Former Vice President Joe Biden was grilled Friday about the Obama administration’s record of detaining migrant children in what some lawmakers and activists have described as “cages” -- with the 2020 hopeful claiming the government did it to keep them “safe.”
Biden, who served as VP for both of then-President Barack Obama’s terms, has cited his experience as a reason he should be the Democratic nominee. But with the Democratic Party shifting to the left on matters related to immigration in recent years, he has faced increased scrutiny about the administration’s policies from those claiming they were cruel.
In an interview Friday posted on Facebook, Univision journalist Jorge Ramos took issue with a claim that Biden made in September in a debate in Houston that the Obama administration never put migrant children in cages -- in contrast to the Trump administration.
"What Latinos should look at is comparing this president to the president we have is outrageous," Biden said in September. "We didn't lock people in cages. We didn't separate families. We didn't do all of those things."
“You actually did,” Ramos said Friday, showing him a picture of an 8-year-old boy in McAllen, Texas, in 2014.
“What happened was all the unaccompanied children were coming across the border,” Biden said. “We tried to get them out, we kept them safe, and get them out of the detention center... run by Homeland Security and get them into communities as quickly as we can.”
The “cages” are detention centers in which there were also chain-link enclosures.

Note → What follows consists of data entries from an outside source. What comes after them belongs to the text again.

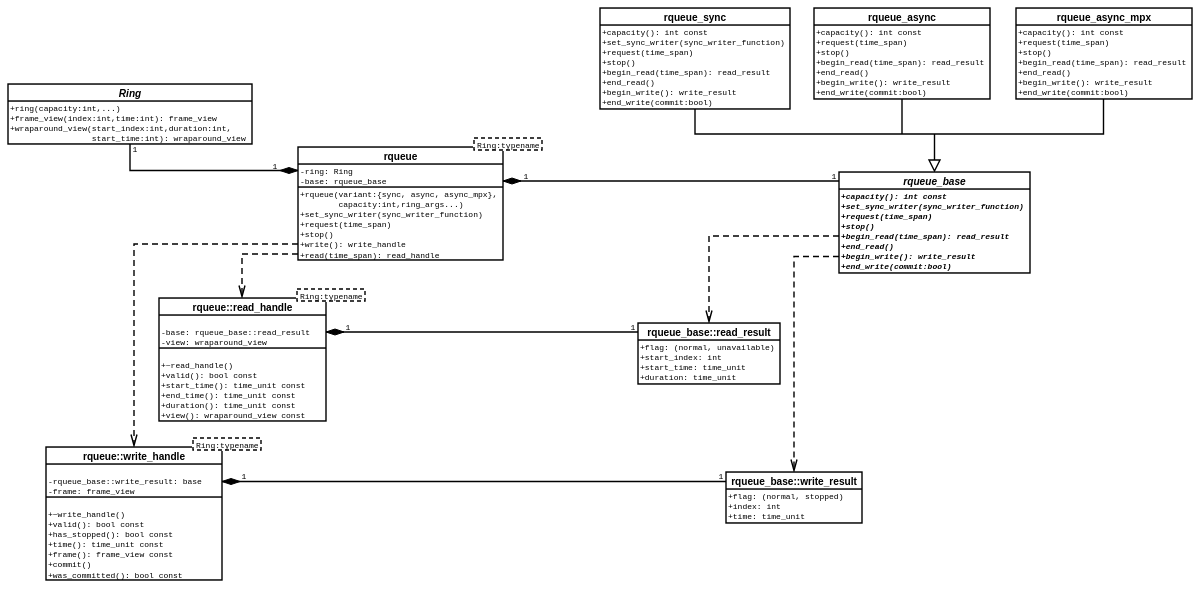
<!DOCTYPE html>
<html lang="en">
<head>
<meta charset="utf-8">
<title>rqueue class diagram</title>
<style>
:root { --ink: #000; --paper: #fff; --stroke: 1.4px; --half: .7px; }
* { box-sizing: border-box; margin: 0; }
html, body { width: 1200px; height: 589px; overflow: hidden; background: var(--paper); }
.diagram { position: relative; width: 1200px; height: 589px; color: var(--ink); }
.relations { position: absolute; inset: 0; }
.class {
  position: absolute; display: flex; flex-direction: column; background: var(--paper);
  box-shadow: 0 0 0 var(--half) var(--ink), inset 0 0 0 var(--half) var(--ink);
}
.class h2 {
  flex: none; height: 17px; padding-top: 2px; text-align: center; white-space: nowrap;
  font: bold 10.1px/15px "Liberation Sans", Arial, sans-serif;
}
.class pre, .parameter, .relations text { font: 8.03px/10.07px "Liberation Mono", "Courier New", monospace; }
.class pre {
  flex: none; padding: 3px 0 0 2px;
  box-shadow: 0 calc(-1 * var(--half)) var(--ink), inset 0 var(--half) var(--ink);
}
.class pre.spaced { padding-top: 13px; }
.class pre:last-child { flex: 1; }
.abstract h2 { font-style: italic; }
.interface pre { font-weight: bold; font-style: italic; }
.parameter { position: absolute; width: 70px; height: 14px; padding: 4px 0 0 4px; white-space: nowrap; background: var(--paper); }
.parameter svg { position: absolute; left: 0; top: 0; }
#ring { left: 8px; top: 84px; width: 244px; height: 60px; }
#sync { left: 600px; top: 8px; width: 190px; height: 101px; }
#async { left: 814px; top: 8px; width: 176px; height: 91px; }
#async-mpx { left: 1016px; top: 8px; width: 176px; height: 91px; }
#rqueue { left: 298px; top: 147px; width: 205px; height: 113px; }
#base { left: 839px; top: 172px; width: 191px; height: 101px; }
#read-handle { left: 159px; top: 298px; width: 167px; height: 123px; }
#write-handle { left: 46px; top: 447px; width: 176px; height: 133px; }
#read-result { left: 638px; top: 323px; width: 142px; height: 61px; }
#write-result { left: 726px; top: 472px; width: 136px; height: 51px; }
#rqueue-parameter { left: 473px; top: 137px; }
#read-parameter { left: 296px; top: 288px; }
#write-parameter { left: 192px; top: 437px; }
</style>
</head>
<body>
<main class="diagram">
  <svg class="relations" width="1200" height="589" viewBox="0 0 1200 589" fill="none" stroke="#000" stroke-width="1.4">
    <defs>
      <path id="diamond" d="M0 0L9 -3L18 0L9 3Z" fill="#000" stroke-width="1"/>
      <path id="arrow" d="M-3 -11L0 0L3 -11"/>
    </defs>
    <g id="inheritance">
      <path d="M695 109V134H1103.5V99M902 99V134M934.5 134V160"/>
      <path d="M929 160H940L934.5 171Z" fill="#fff"/>
    </g>
    <g id="composition">
      <path d="M130 144V170.5H298M503 181H839M326 332H638M222 481.5H726"/>
      <use href="#diamond" x="280" y="170.5"/>
      <use href="#diamond" x="503" y="181"/>
      <use href="#diamond" x="326" y="332"/>
      <use href="#diamond" x="222" y="481.5"/>
    </g>
    <g id="dependency">
      <path stroke-dasharray="6 4" d="M298 244H134V445M298 254H242V296M839 236H709V321M839 256.5H794V470"/>
      <use href="#arrow" x="134" y="445.5"/>
      <use href="#arrow" x="242" y="296.5"/>
      <use href="#arrow" x="709" y="321.5"/>
      <use href="#arrow" x="794" y="470.5"/>
    </g>
    <g id="multiplicity" fill="#000" stroke="none" text-anchor="middle">
      <text x="135" y="152">1</text>
      <text x="275" y="169">1</text>
      <text x="526" y="179">1</text>
      <text x="834" y="179">1</text>
      <text x="348" y="330">1</text>
      <text x="633" y="330">1</text>
      <text x="244" y="479">1</text>
      <text x="721" y="479">1</text>
    </g>
  </svg>

  <section class="class abstract" id="ring">
    <h2>Ring</h2>
<pre>+ring(capacity:int,...)
+frame_view(index:int,time:int): frame_view
+wraparound_view(start_index:int,duration:int,
                 start_time:int): wraparound_view</pre>
  </section>

  <section class="class" id="sync">
    <h2>rqueue_sync</h2>
<pre>+capacity(): int const
+set_sync_writer(sync_writer_function)
+request(time_span)
+stop()
+begin_read(time_span): read_result
+end_read()
+begin_write(): write_result
+end_write(commit:bool)</pre>
  </section>

  <section class="class" id="async">
    <h2>rqueue_async</h2>
<pre>+capacity(): int const
+request(time_span)
+stop()
+begin_read(time_span): read_result
+end_read()
+begin_write(): write_result
+end_write(commit:bool)</pre>
  </section>

  <section class="class" id="async-mpx">
    <h2>rqueue_async_mpx</h2>
<pre>+capacity(): int const
+request(time_span)
+stop()
+begin_read(time_span): read_result
+end_read()
+begin_write(): write_result
+end_write(commit:bool)</pre>
  </section>

  <section class="class" id="rqueue">
    <h2>rqueue</h2>
<pre>-ring: Ring
-base: rqueue_base</pre>
<pre>+rqueue(variant:{sync, async, async_mpx},
        capacity:int,ring_args...)
+set_sync_writer(sync_writer_function)
+request(time_span)
+stop()
+write(): write_handle
+read(time_span): read_handle</pre>
  </section>

  <section class="class abstract interface" id="base">
    <h2>rqueue_base</h2>
<pre>+capacity(): int const
+set_sync_writer(sync_writer_function)
+request(time_span)
+stop()
+begin_read(time_span): read_result
+end_read()
+begin_write(): write_result
+end_write(commit:bool)</pre>
  </section>

  <section class="class" id="read-handle">
    <h2>rqueue::read_handle</h2>
<pre class="spaced">-base: rqueue_base::read_result
-view: wraparound_view</pre>
<pre class="spaced">+~read_handle()
+valid(): bool const
+start_time(): time_unit const
+end_time(): time_unit const
+duration(): time_unit const
+view(): wraparound_view const</pre>
  </section>

  <section class="class" id="write-handle">
    <h2>rqueue::write_handle</h2>
<pre class="spaced">-rqueue_base::write_result: base
-frame: frame_view</pre>
<pre class="spaced">+~write_handle()
+valid(): bool const
+has_stopped(): bool const
+time(): time_unit const
+frame(): frame_view const
+commit()
+was_committed(): bool const</pre>
  </section>

  <section class="class" id="read-result">
    <h2>rqueue_base::read_result</h2>
<pre>+flag: (normal, unavailable)
+start_index: int
+start_time: time_unit
+duration: time_unit</pre>
  </section>

  <section class="class" id="write-result">
    <h2>rqueue_base::write_result</h2>
<pre>+flag: (normal, stopped)
+index: int
+time: time_unit</pre>
  </section>

  <div class="parameter" id="rqueue-parameter">
    <svg width="70" height="14"><rect id="dashed-frame" x="1" y="1" width="68" height="12" fill="none" stroke="#000" stroke-width="1.4" stroke-dasharray="4 3"/></svg>
    Ring:typename
  </div>
  <div class="parameter" id="read-parameter">
    <svg width="70" height="14"><use href="#dashed-frame"/></svg>
    Ring:typename
  </div>
  <div class="parameter" id="write-parameter">
    <svg width="70" height="14"><use href="#dashed-frame"/></svg>
    Ring:typename
  </div>
</main>
</body>
</html>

The practice was carried out by both the Obama and Trump administrations, and Biden is correct that in both instances minors were held, in part, for their own safety. An Associated Press fact check last year noted that migrants were housed in the facilities and separated by both age and sex. Those facilities were built and used by the Obama administration, and the Trump administration used the same facilities.
But left-wing lawmakers and pro-immigration activists have accused both administrations, particularly the Trump administration, of “putting kids in cages."

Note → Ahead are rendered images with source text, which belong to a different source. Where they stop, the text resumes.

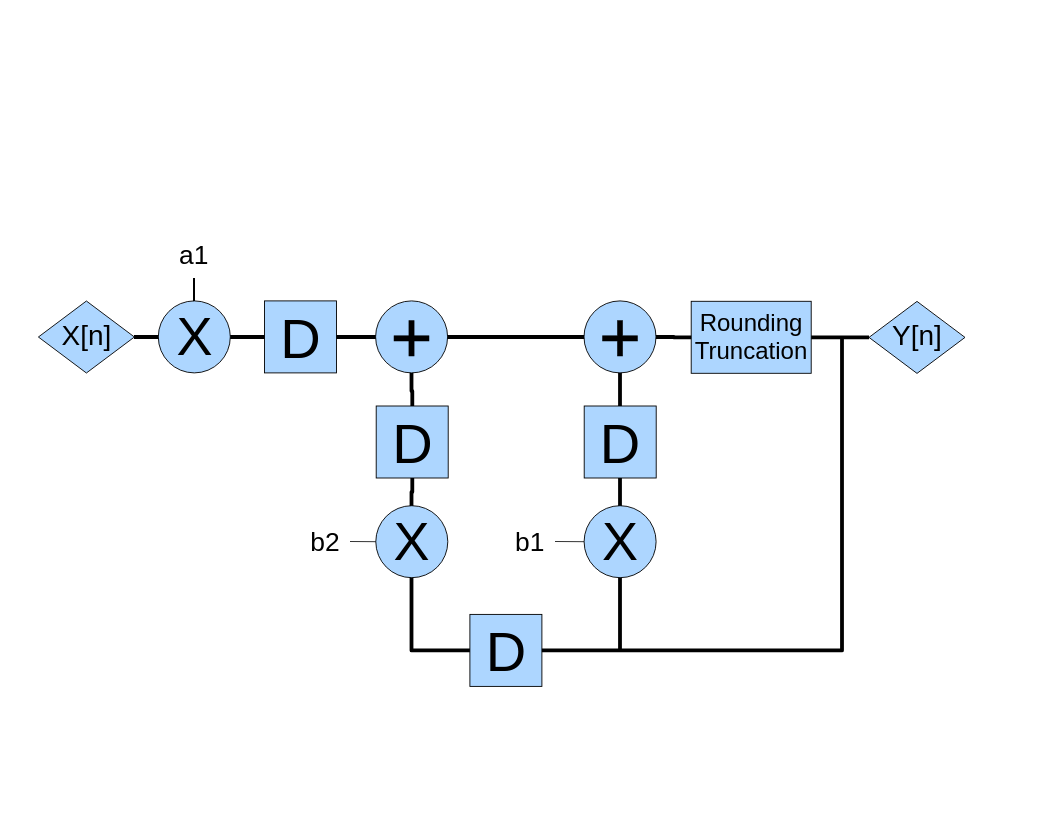
<!DOCTYPE html>
<html lang="en">
<head>
<meta charset="utf-8">
<title>Recursive filter block diagram</title>
<style>
:root { --block: #add6ff; --ink: #000; --paper: #fff; }
* { box-sizing: border-box; }
html, body { margin: 0; background: var(--paper); }
.diagram {
  position: relative; width: 1056px; height: 816px; overflow: hidden;
  background: var(--paper); color: var(--ink);
  font-family: "Liberation Sans", Arial, sans-serif;
}
.drawing { position: absolute; inset: 0; }
.signal { fill: none; stroke: var(--ink); stroke-width: 3.8; stroke-linejoin: round; }
.leads { stroke: var(--ink); stroke-width: 0.8; }
.leads .strong { stroke-width: 2; }
.blocks { fill: var(--block); stroke: var(--ink); stroke-width: 0.9; }
.node {
  position: absolute; left: var(--x); top: var(--y);
  width: 73px; height: 73px;
  display: flex; align-items: center; justify-content: center;
  line-height: 1; white-space: nowrap;
}
.delay { font-size: 56px; padding-top: 4px; }
.multiplier { font-size: 54px; padding-bottom: 2px; }
.adder { font-size: 72px; padding-top: 1px; -webkit-text-stroke: 0.5px var(--ink); }
.quantizer { width: 121px; font-size: 24px; line-height: 28px; text-align: center; }
.port { width: 97px; font-size: 28px; padding-bottom: 2px; }
.label {
  position: absolute; left: var(--x); top: var(--y);
  transform: translate(-50%, -50%);
  font-size: 26.4px; line-height: 30px; white-space: nowrap;
}
</style>
</head>
<body>
<main class="diagram">
  <svg class="drawing" width="1056" height="816" viewBox="0 0 1056 816" aria-hidden="true">
    <defs>
      <rect id="square" width="72" height="72"/>
      <circle id="disc" r="36"/>
      <polygon id="diamond" points="-48,0 0,-36 48,0 0,36"/>
    </defs>
    <g class="signal">
      <path d="M134 337H674V337.4H869"/>
      <path d="M411.5 372V391H412.3V492H411.5V650.4H842V337"/>
      <path d="M620 372V650"/>
    </g>
    <g class="leads">
      <line class="strong" x1="194" y1="278" x2="194" y2="302"/>
      <line x1="350" y1="541.5" x2="377" y2="541.7"/>
      <line x1="555" y1="541.5" x2="585" y2="541.7"/>
    </g>
    <g class="blocks">
      <use href="#diamond" x="86.4" y="337"/>
      <use href="#disc" x="194.3" y="336.9"/>
      <use href="#square" x="264.5" y="300.9"/>
      <use href="#disc" x="411.6" y="336.9"/>
      <use href="#disc" x="620" y="336.9"/>
      <rect x="691.2" y="301.3" width="120" height="72"/>
      <use href="#diamond" x="917" y="337.4"/>
      <use href="#square" x="376.2" y="406"/>
      <use href="#disc" x="411.8" y="541.7"/>
      <use href="#square" x="584.2" y="406"/>
      <use href="#disc" x="620.1" y="541.7"/>
      <use href="#square" x="469.9" y="614.4"/>
    </g>
  </svg>

  <div class="node port" style="--x:38px;--y:300px">X[n]</div>
  <div class="label" style="--x:193.8px;--y:255px">a1</div>
  <div class="node multiplier" style="--x:158px;--y:300px">X</div>
  <div class="node delay" style="--x:264px;--y:300px">D</div>
  <div class="node adder" style="--x:375px;--y:300px">+</div>
  <div class="node adder" style="--x:583.5px;--y:300px">+</div>
  <div class="node quantizer" style="--x:690.5px;--y:300px">Rounding<br>Truncation</div>
  <div class="node port" style="--x:868.5px;--y:300px">Y[n]</div>

  <div class="node delay" style="--x:376px;--y:405px">D</div>
  <div class="node multiplier" style="--x:375px;--y:505px">X</div>
  <div class="label" style="--x:325px;--y:542px">b2</div>

  <div class="node delay" style="--x:583.5px;--y:405px">D</div>
  <div class="node multiplier" style="--x:583.5px;--y:505px">X</div>
  <div class="label" style="--x:529.8px;--y:542px">b1</div>

  <div class="node delay" style="--x:469.5px;--y:613px">D</div>
</main>
</body>
</html>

The Trump administration ramped up the practice, in part because it was faced with a significant increase in family units at the border, and also drew controversy with its “zero-tolerance policy” that saw increased separations of minors from their parents and accompanying adults. Amid intense public criticism, the administration walked back the policy in 2018.
Biden, who has tried to tap into that criticism while running for the presidency, disagreed with Ramos’ assessment and instead claimed there were significant differences between the Democratic approach and the Trump administration’s approach.
"Many people would say they were cages," Ramos said.
“You know you’re not telling the truth here about the comparison of the two things,” Biden replied. “Look how quickly we got them out and got them back to families, look at how … we sought the relatives here, we sought to get them into safe communities. We sought to get them out of the control of Homeland Security to get them safe.”
“But they came unaccompanied, unaccompanied,” he said, before saying he was responsible for $750 million in assistance to Central American countries to make it so people didn’t feel the need to migrate in the first place.
The exchange is a sign of the difficulty that candidates who hold a more moderate position on illegal immigration and other matters related to immigration could face. On Friday, Sen. Amy Klobuchar, D-Minn., backed away from a 2007 vote she made in which she voted to make English the national language of the U.S.
“I think that when you look at a state like this state, and a country like ours that is so diverse, you don't want to have that provision in law because then it would be very difficult to have, say, government documents and other things translated into other languages,” she said Friday in Nevada. “So that is not a position I take. I did vote that way, but way back then, along with many other people.”
The Associated Press contributed to this report.